Last year, ESG published a research report titled, Advanced Malware Detection and Protection Trends, based upon a survey of 315 security professionals working at enterprise organizations (i.e. more than 1,000 employees). In one question, ESG asked security professionals whether they agreed or disagreed with the following statement: "Commercial host-based security software (i.e. AV) is more or less the same as free security software."
It turns out that 36% of security professionals either "strongly agree" or "agree with this statement, while another 25% are sitting on the fence (i.e. they neither agree nor disagree with the statement).
This is especially interesting as it relates to additional data from the project. Just over half (51%) of organizations plan to add new layers of endpoint security software as part of their cybersecurity strategy moving forward, in order to better protect themselves against modern malware.
Unfortunately, this will mean allocating more money for endpoint protection, right? Maybe not. Inquisitive information security executives wonder if they can alleviate this budget increase by simply substituting commercial AV with freeware options from companies like AVAST, AVG, and even Microsoft. By doing so, large organizations can shift existing budget dollars away from commercial AV to advanced anti-malware solutions from vendors like Bit9, Bromium, Cisco/Sourcefire, Cylance, Malwarebytes, and Triumfant.
Beyond money, this model may have some additional benefits, as it:
1. Supports BYOD. As organizations embrace BYOD, they can simply transfer AV acquisition and management to end users as part of the process. In this case, employees buy their own PCs but are required to download and install free AV before gaining access to the network. This policy could also be applied to mobile devices like tablets and smart phones.
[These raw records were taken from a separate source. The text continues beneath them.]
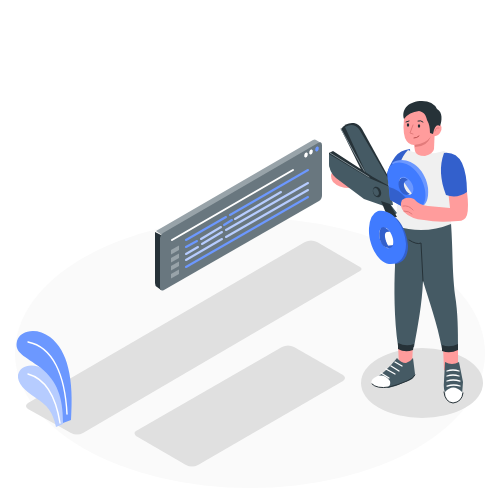
<!DOCTYPE html>
<html lang="en">
<head>
<meta charset="utf-8">
<title>Cutting code</title>
<style>
:root{--floor:#fafafa;--shadow:#e0e0e0;--blue:#407bff;--blue-deep:#3360cc;--blue-mid:#6c98ff;--blue-pale:#b6ccff;--slate:#455a64;--ink:#263238;--panel:#69777f;--panel-top:#98a3a9;--skin:#ff9c9c;--skin-deep:#e27b7b;--shirt:#f0f0f0;--white:#fff}
html,body{margin:0;overflow:hidden;background:var(--white)}
svg{display:block;width:500px;height:500px}
.floor{fill:var(--floor)}.shadow{fill:var(--shadow)}
.blue{fill:var(--blue)}.blue-deep{fill:var(--blue-deep)}.blue-mid{fill:var(--blue-mid)}.blue-pale{fill:var(--blue-pale)}
.slate{fill:var(--slate)}.ink{fill:var(--ink)}.panel{fill:var(--panel)}.panel-top{fill:var(--panel-top)}
.skin{fill:var(--skin)}.skin-deep{fill:var(--skin-deep)}.shirt{fill:var(--shirt)}.white{fill:var(--white)}
.line{fill:none;stroke-linecap:round;stroke-linejoin:round}
.title-line{stroke:var(--white);stroke-width:2}
.code-strong{stroke:var(--blue-mid);stroke-width:2.1}
.code-soft{stroke:var(--blue-pale);stroke-width:2.1}
.vein{stroke:var(--white);stroke-width:1.4}
.lace{stroke:var(--white);stroke-width:1.3}
.fold{stroke:var(--ink);stroke-width:1}
.crease{stroke:var(--skin-deep);stroke-width:1}
</style>
</head>
<body>
<svg viewBox="0 0 500 500" role="img" aria-label="Man cutting a floating code window with giant scissors">
<defs>
<g id="row-tag"><path class="panel-top" d="M171 250l8-4.600v4.600l-8 4.600z"/></g>
</defs>

<g id="ground">
<ellipse class="floor" cx="250" cy="353" rx="235" ry="135"/>
<path class="shadow" d="M28 403L305 242q6-3 12 0l43 25q3 2 0 4L83 433q-6 3-12 0L28 409q-4-3 0-6z"/>
<path class="shadow" d="M136 431L282 347q6-3 12 0l49 28q4 3 0 6L198 465q-6 3-12 0l-50-29q-3-3 0-5z"/>
<ellipse class="shadow" cx="422" cy="383" rx="61" ry="35"/>
</g>

<g id="leaves">
<path class="blue-pale" d="M18 375c2-10 15-13 27-5 13 9 19 29 18 54l-7 3c-3-15-9-22-20-29-11-7-19-15-18-23z"/>
<path class="line vein" d="M28 374c18 5 28 24 32 49"/>
<path class="blue-mid" d="M17 341c3-11 20-14 33-4 18 14 24 42 21 83l-8 3c0-26-6-42-22-55-16-12-27-15-24-27z"/>
<path class="line vein" d="M28 342c25 5 37 33 39 72"/>
</g>

<g id="code-window">
<path class="panel-top" d="M156 231L313 140q2-1 3 0l5 3-159 92z"/>
<path class="ink" d="M155 232l6 3v55l-4-3q-2-1-2-4z"/>
<path class="panel" d="M160 238q0-3 3-5L318 143q4-2 4 2v50q0 4-3 6L164 290q-4 2-4-3z"/>
<ellipse class="white" cx="306" cy="155" rx="1.700" ry="2.600" transform="rotate(18 306 155)"/>
<ellipse class="white" cx="311" cy="152" rx="1.700" ry="2.600" transform="rotate(18 311 152)"/>
<ellipse class="blue-mid" cx="317" cy="149" rx="1.700" ry="2.600" transform="rotate(18 317 149)"/>
<path class="line title-line" d="M172 240L293 170"/>
<use href="#row-tag"/><use href="#row-tag" y="8"/><use href="#row-tag" y="16"/><use href="#row-tag" y="24"/>
<path class="line code-strong" d="M186 240L226 217M230 215L308 170M186 247l11-6M224 225l8-5M186 267L308 197"/>
<path class="line code-soft" d="M201 239l20-12M235 219l46-27M186 254l12-7M202 244l20-12M226 230l82-47M186 260l36-21M226 237l82-47"/>
</g>

<g id="man">
<g id="legs">
<path class="skin" d="M398 344h15l-1 22q-7 6-13 0zM443 346h15v24q-7 5-14 0z"/>
<path class="slate" d="M394 222l57 1c2 30 1 44 4 72 3 18 3 36 3 53q-8 5-16 1c-5-27-13-48-19-68-1 23-5 44-9 66q-9 4-16-1c-4-28-4-59-3-80z"/>
<path class="line fold" d="M409 240q8 5 12 3l2 38"/>
<path class="ink" d="M398 343q8 4 16 1l-1 6q-8 3-15-1zM442 345q8 3 16-1v6q-8 4-16 1z"/>
</g>
<g id="shoes">
<path class="slate" d="M397 358q4 5 9 5 4-1 7-5l2 16q0 5-10 8-8 4-17 6l-15-8q12-7 24-22z"/>
<path class="white" d="M374 378q9-6 16 3 1 4-2 6-12 2-16-3-2-3 2-6z"/>
<path class="line fold" d="M372 384q5 5 17 3 9-2 18-6 7-3 8-6"/>
<path class="line lace" d="M381 373l8 5M386 369l9 5M391 366l8 5M395 362l7 4"/>
<path class="slate" d="M445 362q7 4 14 0 2 10 4 20l-1 13h-16q-3-6-2-14z"/>
<path class="white" d="M445 392q8-9 17 0 2 9-8 11-9-1-9-11z"/>
<path class="line fold" d="M444 392q1 10 9 11 9-1 10-10"/>
<path class="line lace" d="M447 371q6-2 12 0M447 376q6-2 12 0M447 381q6-2 13 0M447 386q7-2 13 0"/>
</g>
<path id="far-hand" class="skin" d="M349 188q-10 0-16-6-4-6 0-11 8-3 15 4 8 6 17 9l-1 7z"/>
<path id="far-sleeve" class="blue-deep" d="M410 149q-10 1-15 8-6 8-9 20l9 13 17-14z"/>
<path id="torso" class="shirt" d="M408 150q17 7 36 1 8 3 7 18v55q-27 11-55 2 2-28 0-43 2-23 12-33z"/>
<g id="head">
<path class="skin" d="M413 139l22-14-1 24q-1 5-9 7-9 0-10-5z"/>
<path class="skin-deep" d="M415 143q11 0 16-7-4 11-16 11z"/>
<path class="skin" d="M405 113q-3 15 0 25 3 7 9 7 12-1 17-9 6 1 9-3 4-7-2-10l-4-12-14-4z"/>
<path class="ink" d="M404 119c-3-10 5-18 18-18q11 0 15 8c6 3 5 12 3 17q-5-3-7 8l-3-1q0-8-3-13c-1-5-3-8-8-9q-10 1-15 8z"/>
<path class="line fold" d="M406 122l3-1M418 121q3-1 5 1"/>
<ellipse class="ink" cx="408" cy="125" rx="1.200" ry="1.700"/><ellipse class="ink" cx="419" cy="126" rx="1.200" ry="1.700"/>
<path class="line crease" d="M413 125l-3 8 3 1M435 131q1-4 4-3"/>
<path class="line crease" style="stroke:#b94f4f" d="M414 138q3 0 5-2"/>
</g>
</g>

<g id="scissors">
<g id="upper-blade">
<path class="ink" d="M341 129q5-7 13-6 5 1 8 6l27 49-3 22-12-4z"/>
<path class="slate" d="M345 127q8-5 14 2l30 51-2 20 10 13-6 5-19-32z"/>
<path class="line" stroke="#7d8b92" d="M341 129l31 56"/>
</g>
<g id="lower-blade">
<path class="ink" d="M329 153l4-2 40 26 18 10-1 20-26-13-28-18q-7-6-7-14z"/>
<path class="slate" d="M329 154l40 24 21 9 3 18-9 1-20-7-28-21q-7-6-7-15z"/>
<path class="line" stroke="#7d8b92" d="M330 153l39 24"/>
</g>
<ellipse class="ink" cx="377" cy="192" rx="4" ry="5.500" transform="rotate(-20 377 192)"/>
<ellipse class="slate" cx="376" cy="192" rx="2.600" ry="4" transform="rotate(-20 376 192)"/>
<g id="lower-handle">
<path class="ink" d="M381 201l9 3 7 13-9 1z"/>
<path class="blue-deep" fill-rule="evenodd" d="M379 212c15-3 28 15 29 34 0 11-5 17-13 18l-20-49zM384 228c7-2 11 8 10 17l-9 1z"/>
<path class="blue" fill-rule="evenodd" d="M378 211c14-3 27 15 28 33 0 13-7 21-17 20-12-2-21-21-20-36q1-14 9-17zM381 228c-4 5-1 17 6 20 5 1 7-2 6-9-2-9-8-14-12-11z"/>
<path class="blue-deep" d="M381 228q5-2 9 4-6-1-5 5 1 7 5 11-7 1-10-8-2-8 1-12z"/>
</g>
<g id="upper-handle">
<path class="blue-mid" d="M392 163c14-9 33 4 36 25 1 11-2 17-7 19L395 169z"/>
<path class="blue" fill-rule="evenodd" d="M390 166c11-9 27 1 33 17 5 13 2 24-5 26-9 1-17-2-28-10l-2-18q-2-9 2-15zM400 179c-3 6 1 14 8 16 6 0 7-7 3-13-4-5-9-7-11-3z"/>
<path class="blue-deep" d="M400 179q4-3 8 1-5 1-4 6 1 5 6 8-6 3-10-4-3-6 0-11z"/>
<path class="blue-deep" d="M389 187q9 2 17 11l6 6-5 5-17-9z"/>
</g>
</g>

<g id="near-arm">
<path class="skin" d="M448 190l19 2q2 15 0 23-2 6-9 6-20 2-34-1-13-1-20-8-5-6-2-12 5-4 12-1 5 6 14 7l22 2z"/>
<path class="line crease" d="M403 206q6-1 10 4M404 211q5 0 8 3"/>
<path class="blue-deep" d="M443 153q13-2 19 10 5 11 5 29-10 7-21 3-9-23-2-42z"/>
</g>
</svg>
</body>
</html>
2. Aligns with Endpoint Visibility, Access, and Security (EVAS) initiatives. Driven by mobile computing, many organizations are using EVAS tools for access policy creation, endpoint status monitoring, and granular policy enforcement (think Bradford Networks, ForeScout, Great Bay Software, Juniper Networks, and the TCG). As intelligent EVAS tools are added to the network, free and up-to-date AV software can become a "checkbox" requirement for network access.
3. Offloads and automate IT operations tasks. Aside from the capital cost of commercial AV software, IT security and operations folks are responsible for operating costs associated with software installation, configuration management, signature distribution, etc. Free AV policies and processes could alleviate these IT operations burdens, replacing IT tasks with freeware, vendor update services, and automation.
As attractive as these benefits seem, there are still risks associated with a free AV strategy. CISOs must also consider:
1. Endpoint security management. Aside from endpoint security software, many vendors offer strong management platforms as part of their solutions. McAfee ePO comes to mind here. These management solutions may go beyond AV alone, helping enterprises with additional security tasks such as vulnerability scanning, patch management, endpoint security controls (i.e. USB port controls, CD/DVD read/write controls, etc.), and even PC backup/restore. In this case, free AV cost savings may pale in comparison to the systemic management benefits already in place.
2. Current vendor roadmaps. Before jumping to free AV and advanced endpoint malware solutions, CISOs should also consider what their current vendors are up to. For example, Kaspersky Lab, McAfee, Symantec, and Trend Micro are adding capabilities and changing pricing models to bundle advanced malware prevention, detection, and remediation functionality into their endpoint security offerings. Large organization may be able to ease into advanced protection with existing vendors rather than pursuing more a radical move radical freeware and layered endpoint security software strategy.
3. Endpoint security software design and efficacy. As AV's reputation continues to degrade, the fact remains that many organizations don't use security software to its full capability. For example, some organizations turn off real-time protection while others configure AV for medium rather than maximum protection. Much of this conservative configuration management was appropriate a few years ago when PCs were less powerful and security software features were immature but this is no longer the case. CISOs should certainly test the efficacy of their AV with all protection features enabled before throwing out the AV baby with the bath water. It's also worth assessing how your vendor is supplementing device-based security features with cloud-based security intelligence. Finally, all AV is not the same no matter what industry pundits say. It's worthwhile to evaluate 3rd party tests and perform in-house testing before moving forward.
I'm certain that the endpoint security market will go through a pretty substantial change over the next few years, but will free AV play a major or minor role in this evolution? Stay tuned, ESG (and endpoint security guru Kyle Prigmore) has more endpoint security research planned for later this year to investigate this and other questions.